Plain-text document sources
----
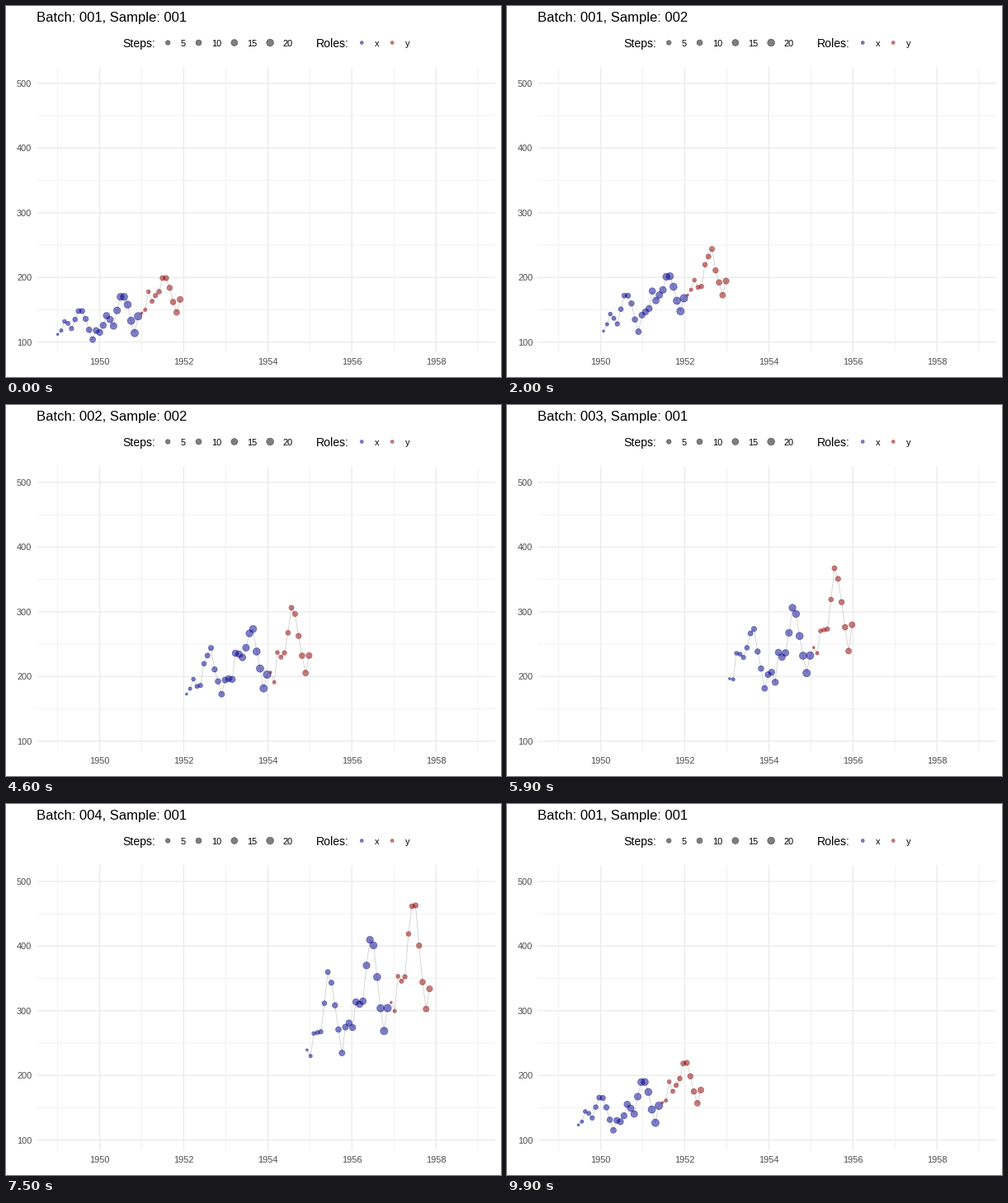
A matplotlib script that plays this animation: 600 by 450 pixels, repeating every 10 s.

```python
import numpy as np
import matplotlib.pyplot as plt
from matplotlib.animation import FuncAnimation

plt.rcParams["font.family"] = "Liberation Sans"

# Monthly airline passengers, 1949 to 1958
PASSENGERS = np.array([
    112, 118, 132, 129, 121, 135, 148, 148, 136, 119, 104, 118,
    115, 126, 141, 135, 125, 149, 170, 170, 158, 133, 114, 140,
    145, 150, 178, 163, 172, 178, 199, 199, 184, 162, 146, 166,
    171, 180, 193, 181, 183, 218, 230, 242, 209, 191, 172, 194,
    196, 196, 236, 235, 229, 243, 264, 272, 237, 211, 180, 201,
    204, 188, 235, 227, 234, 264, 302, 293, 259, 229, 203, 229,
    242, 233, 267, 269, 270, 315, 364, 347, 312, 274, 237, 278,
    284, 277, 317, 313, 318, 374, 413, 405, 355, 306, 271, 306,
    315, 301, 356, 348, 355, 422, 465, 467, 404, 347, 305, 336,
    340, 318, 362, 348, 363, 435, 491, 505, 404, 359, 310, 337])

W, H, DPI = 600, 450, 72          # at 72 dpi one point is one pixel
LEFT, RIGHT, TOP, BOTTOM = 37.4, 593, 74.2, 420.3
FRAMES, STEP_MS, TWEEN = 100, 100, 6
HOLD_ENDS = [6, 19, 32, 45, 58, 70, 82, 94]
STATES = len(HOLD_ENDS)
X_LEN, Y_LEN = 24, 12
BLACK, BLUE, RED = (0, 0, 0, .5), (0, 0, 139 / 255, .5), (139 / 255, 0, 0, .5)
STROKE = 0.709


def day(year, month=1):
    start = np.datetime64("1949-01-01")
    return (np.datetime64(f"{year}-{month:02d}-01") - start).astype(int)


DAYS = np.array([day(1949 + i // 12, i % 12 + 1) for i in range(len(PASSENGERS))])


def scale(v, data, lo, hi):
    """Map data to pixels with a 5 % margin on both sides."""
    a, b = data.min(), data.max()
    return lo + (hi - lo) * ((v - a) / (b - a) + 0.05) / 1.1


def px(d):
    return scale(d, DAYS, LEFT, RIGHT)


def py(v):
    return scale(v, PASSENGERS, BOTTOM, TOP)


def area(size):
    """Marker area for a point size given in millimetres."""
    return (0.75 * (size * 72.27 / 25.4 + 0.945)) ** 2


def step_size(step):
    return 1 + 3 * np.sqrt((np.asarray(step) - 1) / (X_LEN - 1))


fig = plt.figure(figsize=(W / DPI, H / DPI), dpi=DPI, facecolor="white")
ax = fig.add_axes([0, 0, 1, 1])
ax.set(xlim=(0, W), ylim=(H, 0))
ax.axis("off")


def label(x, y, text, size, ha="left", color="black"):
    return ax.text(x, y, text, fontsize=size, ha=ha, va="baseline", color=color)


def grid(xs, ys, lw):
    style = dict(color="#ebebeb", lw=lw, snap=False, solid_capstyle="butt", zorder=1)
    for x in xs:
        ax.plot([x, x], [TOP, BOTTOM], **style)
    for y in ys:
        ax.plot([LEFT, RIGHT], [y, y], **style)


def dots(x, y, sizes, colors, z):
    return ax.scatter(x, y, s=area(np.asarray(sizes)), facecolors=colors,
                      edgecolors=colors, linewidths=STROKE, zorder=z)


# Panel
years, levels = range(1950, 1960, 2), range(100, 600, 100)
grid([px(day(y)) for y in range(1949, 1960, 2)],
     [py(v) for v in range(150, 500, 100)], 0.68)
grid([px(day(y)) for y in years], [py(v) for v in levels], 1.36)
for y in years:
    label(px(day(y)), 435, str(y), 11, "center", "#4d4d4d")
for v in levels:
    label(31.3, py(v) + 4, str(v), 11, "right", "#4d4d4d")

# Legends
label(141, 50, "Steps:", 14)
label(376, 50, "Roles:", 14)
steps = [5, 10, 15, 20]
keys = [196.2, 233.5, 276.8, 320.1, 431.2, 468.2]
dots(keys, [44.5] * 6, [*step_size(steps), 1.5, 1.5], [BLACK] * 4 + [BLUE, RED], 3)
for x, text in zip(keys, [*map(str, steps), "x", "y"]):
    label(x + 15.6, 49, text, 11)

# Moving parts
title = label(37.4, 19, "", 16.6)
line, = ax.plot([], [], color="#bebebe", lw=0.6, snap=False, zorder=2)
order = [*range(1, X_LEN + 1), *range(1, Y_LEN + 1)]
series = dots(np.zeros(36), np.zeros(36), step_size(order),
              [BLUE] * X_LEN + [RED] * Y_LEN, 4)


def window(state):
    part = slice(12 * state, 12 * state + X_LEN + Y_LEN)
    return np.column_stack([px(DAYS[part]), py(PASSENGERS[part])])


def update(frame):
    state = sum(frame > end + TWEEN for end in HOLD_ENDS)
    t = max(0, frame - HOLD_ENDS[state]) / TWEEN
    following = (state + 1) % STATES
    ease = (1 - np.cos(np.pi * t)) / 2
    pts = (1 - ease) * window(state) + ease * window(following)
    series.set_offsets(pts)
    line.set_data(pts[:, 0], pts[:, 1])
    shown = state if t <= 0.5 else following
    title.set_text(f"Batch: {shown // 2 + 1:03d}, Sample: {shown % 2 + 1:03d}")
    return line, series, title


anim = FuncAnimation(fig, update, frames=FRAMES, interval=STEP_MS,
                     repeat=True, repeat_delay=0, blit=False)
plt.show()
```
----
[WORK TO BE COMPLETED]:
Above are the records. Copy every line in them holding "label".

[SOLVED EXERCISE]:
def label(x, y, text, size, ha="left", color="black"):
    label(px(day(y)), 435, str(y), 11, "center", "#4d4d4d")
    label(31.3, py(v) + 4, str(v), 11, "right", "#4d4d4d")
label(141, 50, "Steps:", 14)
label(376, 50, "Roles:", 14)
    label(x + 15.6, 49, text, 11)
title = label(37.4, 19, "", 16.6)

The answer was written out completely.